The most important thing, after a solid ass-kicking like Republicans took on Nov. 4, is not to panic or become demoralized. You could argue that Democrats might not have lost in 2004 if they hadn't panicked and become demoralized after their surprising defeats in 2002. I think we can see that Howard Dean in late 2003 was basically on the path that would lead to Democratic victories in 2006 and '08, and John Edwards was viable at that point. Instead the party's Establishment got skittish and went with that insufferable loser, John Kerry.
But the Democrats did something very smart after 2004. Instead of freaking out over those "values voters" and getting all down in the dumps, they got busy organizing and raising money so that when the GOP hit a long streak of bad moves and bad news in 2005-06, the Dems were ready to take advantage of it. A day of organizing is worth a week of blathering about "strategy," and an hour of fund-raising is worth far more than a month of navel-gazing op-ed columns pumped out by the punditocracy.

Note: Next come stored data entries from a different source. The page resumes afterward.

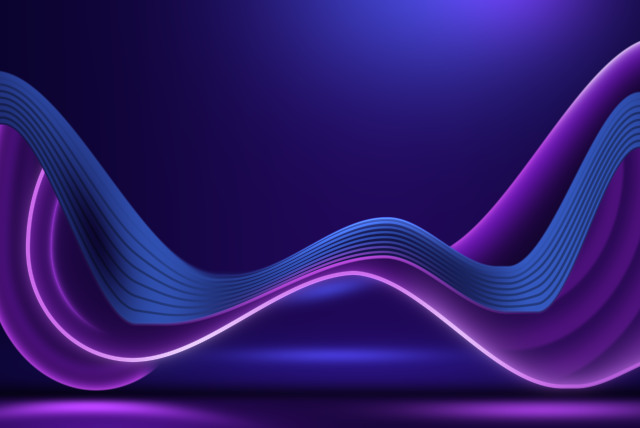
Write a Shadertoy shader that draws this background.

```glsl
// Glossy blue and violet ribbons flowing over a dark reflective floor.

const vec3 NIGHT = vec3(0.03, 0.01, 0.16);
const vec3 INDIGO = vec3(0.12, 0.03, 0.34);
const vec3 PLUM = vec3(0.09, 0.02, 0.23);
const vec3 PURPLE = vec3(0.42, 0.09, 0.64);
const vec3 ORCHID = vec3(0.76, 0.3, 0.9);
const vec3 LILAC = vec3(0.93, 0.83, 1.0);
const vec3 BLUE = vec3(0.2, 0.34, 0.74);
const vec3 SKY = vec3(0.36, 0.6, 1.0);

float bump(float x, float center, float width) {
  float t = (x - center) / width;
  return exp(-t * t);
}

float glow(vec2 p, float x, float y, float w, float h) {
  return bump(p.x, x, w) * bump(p.y, y, h);
}

float fade(float d, float width) { return exp(-abs(d) / width); }

// Height of a curve built from four successive smooth climbs or falls
float wave(float x, float base, vec4 rise, vec4 from, vec4 to) {
  return base + dot(rise, smoothstep(from, to, vec4(x)));
}

// Change of a field per canvas unit
float steepness(float f) {
  return length(vec2(dFdx(f), dFdy(f))) * iResolution.y + 1e-4;
}

float toDistance(float f) { return f / steepness(f); }

// Distance inside an oval with its own upper and lower radius
float oval(vec2 p, vec2 center, float side, float up, float down) {
  p -= center;
  return -toDistance(length(p / vec2(side, p.y > 0.0 ? up : down)) - 1.0);
}

float cover(float d, float softness) {
  float w = softness + 0.8 / iResolution.y;
  return smoothstep(-w, w, d);
}

float line(float d, float width) {
  return 1.0 - smoothstep(0.3 * width, width + 0.8 / iResolution.y, abs(d));
}

vec3 backdrop(vec2 p) {
  vec3 col = mix(NIGHT, INDIGO, bump(p.x, 0.88, 0.62));
  col += vec3(0.13, 0.24, 0.46) * glow(p, 1.0, 1.06, 0.36, 0.28);
  col += vec3(0.22, 0.05, 0.3) * glow(p, 1.22, 1.06, 0.2, 0.16);
  col += vec3(0.03, 0.04, 0.14) * glow(p, 0.8, 0.15, 0.7, 0.06);
  col += vec3(0.12, 0.15, 0.36) * glow(p, 0.78, 0.17, 0.22, 0.018);
  col *= 1.0 - 0.6 * bump(p.y, 0.075, 0.025);
  // Floor with coloured reflections
  float bend = 0.3 * (p.x - 0.21) * (p.x - 0.21);
  vec3 ground = PLUM + ORCHID * 0.75 * glow(p, 0.21, 0.05 - bend, 0.23, 0.018);
  ground += PURPLE * 0.5 * glow(p, 0.25, 0.0, 0.35, 0.05);
  ground += ORCHID * 0.65 * glow(p, 1.27, 0.042, 0.28, 0.022);
  return mix(col, ground, smoothstep(0.085, 0.055, p.y));
}

// Blue ribbon: u runs from 0 at its top edge to 1 at its bottom edge
vec3 ribbonColor(float x, float u, float topDist, float grooveDist) {
  float light = 0.14 + 0.6 * bump(x, 0.08, 0.17) * (1.0 - 0.4 * u);
  light += 0.75 * bump(x, 0.38, 0.16) + 0.8 * bump(x, 1.25, 0.13);
  light += 0.7 * bump(x, 1.46, 0.15);
  light -= 0.65 * glow(vec2(x, u), 0.23, 0.65, 0.08, 0.35);
  vec3 col = mix(vec3(0.05, 0.03, 0.2), BLUE, clamp(light, 0.0, 1.0));
  // Grooves: bright on the crest, shaded on the broad sides
  float crest = bump(x, 0.77, 0.25);
  float groove = line(grooveDist, 0.0028);
  vec3 ridge = mix(BLUE * 1.2, ORCHID, smoothstep(0.45, 1.0, u) * crest);
  col *= 1.0 - 0.36 * groove * (1.0 - crest) * smoothstep(0.05, 0.35, u);
  col = mix(col, ridge, groove * crest * 0.75);
  return col + SKY * 0.8 * fade(topDist, 0.012) * bump(x, 0.9, 0.18);
}

void mainImage(out vec4 fragColor, in vec2 fragCoord) {
  vec2 p = fragCoord / iResolution.xy * vec2(1.5, 1.0);
  vec3 col = backdrop(p);

  // Guiding curves
  float top = wave(p.x, 0.835, vec4(-0.478, 0.135, -0.114, 0.407),
    vec4(-0.015, 0.54, 0.91, 1.19), vec4(0.515, 0.905, 1.165, 1.5));
  float bottom = wave(p.x, 0.71, vec4(-0.468, 0.158, -0.13, 0.385),
    vec4(0.005, 0.38, 0.9, 1.26), vec4(0.32, 0.9, 1.19, 1.5));
  float strand = wave(p.x, 0.156, vec4(0.204, -0.266, 0.08, 0.0),
    vec4(0.31, 0.82, 1.35, 2.0), vec4(0.84, 1.32, 1.6, 3.0));
  float topDist = toDistance(top - p.y);
  float bottomDist = toDistance(p.y - bottom);
  float below = cover(-bottomDist, 0.001);

  // Rising violet sash
  float sash = toDistance(0.4 + 0.515 * smoothstep(0.98, 1.55, p.x) - p.y);
  vec3 sashCol = mix(PLUM * 0.8, vec3(0.42, 0.08, 0.72), bump(sash, 0.0, 0.065));
  vec3 edge = mix(ORCHID, LILAC, smoothstep(1.25, 1.42, p.x));
  sashCol = mix(sashCol, edge, fade(sash, 0.01));
  col = mix(col, sashCol, cover(sash, 0.001) * smoothstep(1.02, 1.07, p.x) * (1.0 - below));

  // Outer petal
  float petal = oval(p, vec2(0.225, 0.42), 0.263, 0.6, 0.332);
  vec3 petalCol = mix(PLUM, PURPLE * 0.85, fade(petal, 0.06));
  petalCol += PURPLE * 0.1 * (1.0 + cos(petal * 130.0)) * fade(petal, 0.1);
  petalCol = mix(petalCol, ORCHID, 0.85 * fade(petal, 0.008));
  col = mix(col, petalCol, cover(petal, 0.001) * below * smoothstep(0.38, 0.32, p.x));

  // Pleated sheet: hooked on the left, then following the strand
  float hook = oval(p, vec2(0.3125, 0.42), 0.25, 0.35, 0.264);
  float flow = toDistance(p.y - strand);
  float inside = p.x < 0.3125 ? hook : flow;
  vec3 sheet = mix(PLUM, PURPLE, fade(inside, 0.04) * 0.9);
  float fold = fract(length((p - vec2(1.2, 0.62)) * vec2(1.0, 0.75)) * 15.0);
  float pleat = smoothstep(0.0, 0.75, fold) * smoothstep(1.0, 0.85, fold);
  vec3 pleats = mix(PLUM * 1.2, PURPLE * 0.85, 0.25 + 0.5 * pleat);
  sheet = mix(sheet, pleats, smoothstep(1.05, 1.3, p.x) * smoothstep(0.0, 0.05, inside));
  sheet = mix(sheet, mix(PURPLE, LILAC, 0.4), fade(inside, 0.035) * smoothstep(0.9, 1.05, p.x) * 0.8);
  float innerHook = oval(p, vec2(0.31, 0.42), 0.19, 0.28, 0.21);
  sheet += ORCHID * 0.5 * fade(innerHook, 0.007) * smoothstep(0.27, 0.13, p.x);
  col = mix(col, sheet, cover(inside, 0.001) * below);

  // Bright strand along the rim of the sheet
  float shine = 0.2 + 0.75 * bump(p.x, 0.45, 0.2) + 0.6 * bump(p.x, 1.08, 0.14);
  float rim = min(line(inside - 0.003, 0.005) + 0.35 * fade(inside, 0.012), 1.0);
  rim *= below * (1.0 - 0.35 * smoothstep(1.2, 1.4, p.x));
  col = mix(col, mix(ORCHID, LILAC, min(shine, 1.0)), rim);

  // Soft blue tail under the crest
  float tail = glow(p, 0.77, 0.17 + 0.2 * p.x, 0.1, 0.022);
  col += BLUE * 0.55 * tail * cover(-flow, 0.001);

  // Main ribbon with its lit lower edge
  float u = (top - p.y) / (top - bottom);
  float grooveDist = abs(fract(u * 8.0 - 0.5) - 0.5) / steepness(u * 8.0);
  vec3 ribbon = ribbonColor(p.x, u, topDist, grooveDist);
  float haze = 0.01 * bump(p.x, 0.52, 0.08);
  col = mix(col, ribbon, cover(topDist, 0.001 + haze) * cover(bottomDist, 0.001));
  col = mix(col, ORCHID, line(bottomDist, 0.004) * bump(p.x, 0.78, 0.33) * 0.9);

  fragColor = vec4(clamp(col, 0.0, 1.0), 1.0);
}
```
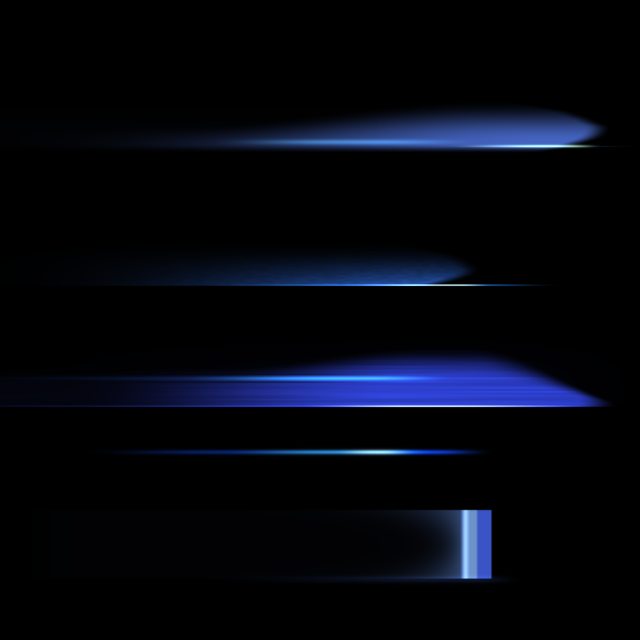
A Shadertoy shader for this background:

```glsl
// Horizontal streaks of blue light on black: three soft plumes with bright
// lower rims, one thin spectral beam and a dim panel ending in a lit edge.
// Each part is a product of smooth ramps along x and y, summed as light.

float hash(vec2 p) {
    return fract(sin(dot(p, vec2(127.1, 311.7))) * 43758.5453);
}

float noise(vec2 p) {
    vec2 i = floor(p), f = fract(p);
    f = f * f * (3.0 - 2.0 * f);
    return mix(mix(hash(i), hash(i + vec2(1, 0)), f.x),
               mix(hash(i + vec2(0, 1)), hash(i + vec2(1, 1)), f.x), f.y);
}

// Falls from 1 to 0 between a and b
float fall(float a, float b, float x) { return 1.0 - smoothstep(a, b, x); }

// Rises over a..b, then falls over c..d
float band(float x, float a, float b, float c, float d) {
    return smoothstep(a, b, x) * fall(c, d, x);
}

// Thin glowing line, never narrower than a pixel
float beam(float y, float centre, float width, float pixel) {
    float d = (y - centre) / max(width, 0.65 * pixel);
    return exp(-d * d);
}

// Rounded, slightly ragged right end of a plume at relative height h
float plumeEnd(float x, float h, float tip) {
    float d = h - 0.4;
    float edge = tip - 0.42 * d * d + 0.012 * (noise(vec2(tip * 50.0, h * 9.0)) - 0.5);
    return fall(edge - 0.035, edge + 0.008, x);
}

// Tall plume with a soft lower border and two rim lines
vec3 upperPlume(vec2 p, float pixel) {
    float h = (p.y - 0.768) / 0.075;
    float reach = mix(0.5, 1.0, smoothstep(0.3, 0.75, p.x));
    float gain = pow(smoothstep(0.0, 0.85, p.x), 1.3);
    float body = gain * fall(0.15 * reach, reach, h) * smoothstep(-0.10, 0.10, h);
    float haze = 0.025 * fall(0.2, 1.1, h) * smoothstep(-0.08, 0.1, h);
    vec3 light = vec3(0.26, 0.38, 0.73) * (body + haze) * plumeEnd(p.x, h, 0.945);
    light += vec3(0.12, 0.28, 0.36) * beam(p.y, 0.778, 0.004, pixel)
           * band(p.x, 0.32, 0.52, 0.58, 0.76);
    light += vec3(0.55, 0.72, 0.60) * beam(p.y, 0.7715, 0.0022, pixel)
           * band(p.x, 0.70, 0.85, 0.89, 0.94);
    light += vec3(0.05, 0.10, 0.14) * beam(p.y, 0.7715, 0.001, pixel)
           * band(p.x, 0.6, 0.85, 0.92, 1.0);
    return light;
}

// Low plume that decays upwards from a crisp base
vec3 middlePlume(vec2 p, float pixel) {
    float base = 0.5535;
    float h = (p.y - base) / 0.072;
    float gain = 0.9 * pow(smoothstep(0.02, 0.78, p.x), 1.3);
    float body = gain * exp(-2.6 * max(h, 0.0)) * fall(0.3, 1.0, h);
    float haze = 0.05 * band(p.x, -0.1, 0.4, 0.6, 0.75) * fall(0.3, 1.0, h);
    float cut = smoothstep(-pixel, pixel, p.y - base);
    float grain = 0.92 + 0.16 * noise(p * vec2(90.0, 320.0));
    vec3 light = vec3(0.18, 0.41, 0.85) * (body + haze) * grain * cut
               * plumeEnd(p.x, h, 0.742);
    float rim = beam(p.y, base + 0.001, 0.0013, pixel);
    light += vec3(0.10, 0.40, 0.75) * rim * band(p.x, 0.30, 0.68, 0.73, 0.88);
    light += vec3(0.70, 0.55, 0.25) * rim * band(p.x, 0.53, 0.69, 0.72, 0.77);
    return light;
}

// Wide striated plume with an inner cyan beam and a white rim
vec3 lowerPlume(vec2 p, float pixel) {
    float base = 0.3645;
    float h = p.y - base;
    float crest = 0.075 * mix(0.65, 1.0, smoothstep(0.35, 0.66, p.x))
                * fall(0.74, 1.0, p.x) + 0.003;
    float gain = 0.07 + 0.93 * smoothstep(0.12, 0.62, p.x);
    float body = gain * fall(crest * 0.55, crest * 1.2, h) * fall(0.90, 0.965, p.x);
    float haze = 0.05 * fall(0.03, 0.125, h) * band(p.x, -0.1, 0.6, 0.75, 1.05);
    float scan = noise(vec2(p.x * 5.0, p.y * 330.0));
    float cut = smoothstep(-pixel, pixel, h);
    vec3 light = vec3(0.17, 0.24, 0.78) * (body * (0.86 + 0.24 * scan) + haze) * cut;
    // Dark grooves frame the inner beam
    float groove = beam(p.y, 0.415, 0.0015, pixel) + beam(p.y, 0.403, 0.0015, pixel);
    light *= 1.0 - 0.4 * groove * band(p.x, 0.0, 0.3, 0.45, 0.65);
    float inner = beam(p.y, 0.4088, 0.0032, pixel);
    light += vec3(0.08, 0.46, 0.55) * inner * band(p.x, 0.27, 0.53, 0.58, 0.71);
    light += vec3(0.02, 0.07, 0.16) * inner * band(p.x, -0.1, 0.35, 0.5, 0.7);
    float rim = beam(p.y, base + 0.0008, 0.0014, pixel);
    light += vec3(0.08, 0.12, 0.40) * rim * band(p.x, -0.2, 0.5, 0.85, 0.94);
    light += vec3(0.65, 0.65, 0.25) * rim * band(p.x, 0.46, 0.64, 0.72, 0.92);
    return light;
}

// Thin beam running from blue through teal to pale yellow and back
vec3 spectralBeam(vec2 p, float pixel) {
    vec3 tint = vec3(0.03, 0.13, 0.42) * band(p.x, 0.12, 0.36, 0.50, 0.62);
    tint += vec3(0.15, 0.42, 0.42) * band(p.x, 0.34, 0.53, 0.60, 0.68);
    tint += vec3(0.05, 0.25, 0.90) * band(p.x, 0.50, 0.64, 0.67, 0.775);
    tint += vec3(0.45, 0.35, 0.05) * band(p.x, 0.52, 0.585, 0.595, 0.65);
    return tint * beam(p.y, 0.2935, 0.0035, pixel);
}

// Dim panel whose right edge carries a pale bar and a blue bar
vec3 litPanel(vec2 p, float pixel) {
    float v = (p.y - 0.149) / 0.054;
    float inside = band(p.y, 0.0945, 0.0975, 0.2031 - pixel, 0.2031 + pixel);
    float right = fall(0.766, 0.770, p.x);
    float pale = band(p.x, 0.718, 0.729, 0.743, 0.748);
    float blue = smoothstep(0.743, 0.748, p.x) * right;
    float spread = mix(0.022, 0.060, min(v * v, 1.0));
    float glow = exp(-max(0.725 - p.x, 0.0) / spread) * fall(0.722, 0.735, p.x);
    vec3 light = vec3(0.42, 0.56, 0.77) * pale + vec3(0.22, 0.32, 0.76) * blue;
    light += vec3(0.20, 0.29, 0.46) * glow;
    light += vec3(0.10, 0.12, 0.10) * beam(p.x, 0.728, 0.004, pixel);
    light += vec3(0.006, 0.009, 0.018) * smoothstep(0.02, 0.12, p.x) * right;
    float under = beam(p.y, 0.0945, 0.005, pixel) * band(p.x, 0.3, 0.74, 0.74, 0.82);
    return light * inside + vec3(0.05, 0.08, 0.17) * under;
}

void mainImage(out vec4 fragColor, in vec2 fragCoord) {
    vec2 p = fragCoord / iResolution.xy;
    float pixel = 1.0 / iResolution.y;
    vec3 light = upperPlume(p, pixel) + middlePlume(p, pixel) + lowerPlume(p, pixel);
    light += spectralBeam(p, pixel) + litPanel(p, pixel);
    fragColor = vec4(clamp(light, 0.0, 1.0), 1.0);
}
```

But the pundits always want to over-intellectualize everything, because that's what they get paid to do, and the consultants always want to talk "strategy," because they's what they get paid to do. Grassroots organizing, candidate recruitment and fundraising -- those are the three things the GOP needs to focus on in the near term. It's hard to focus on that kind of important stuff if you let yourself get bummed out by doomsaying pundits.
UPDATE: Moe Lane:
Whining does not count as "doing something about it." Neither does demanding that the Party drop everything to concentrate on your pet issue, stapling your hand to your forehead about how the awful Party never listened to you, and/or threatening to move out to the countryside with a full load of ammo and survival gear. All any of that does is depress people who are trying to actually fix things.Hear! Hear!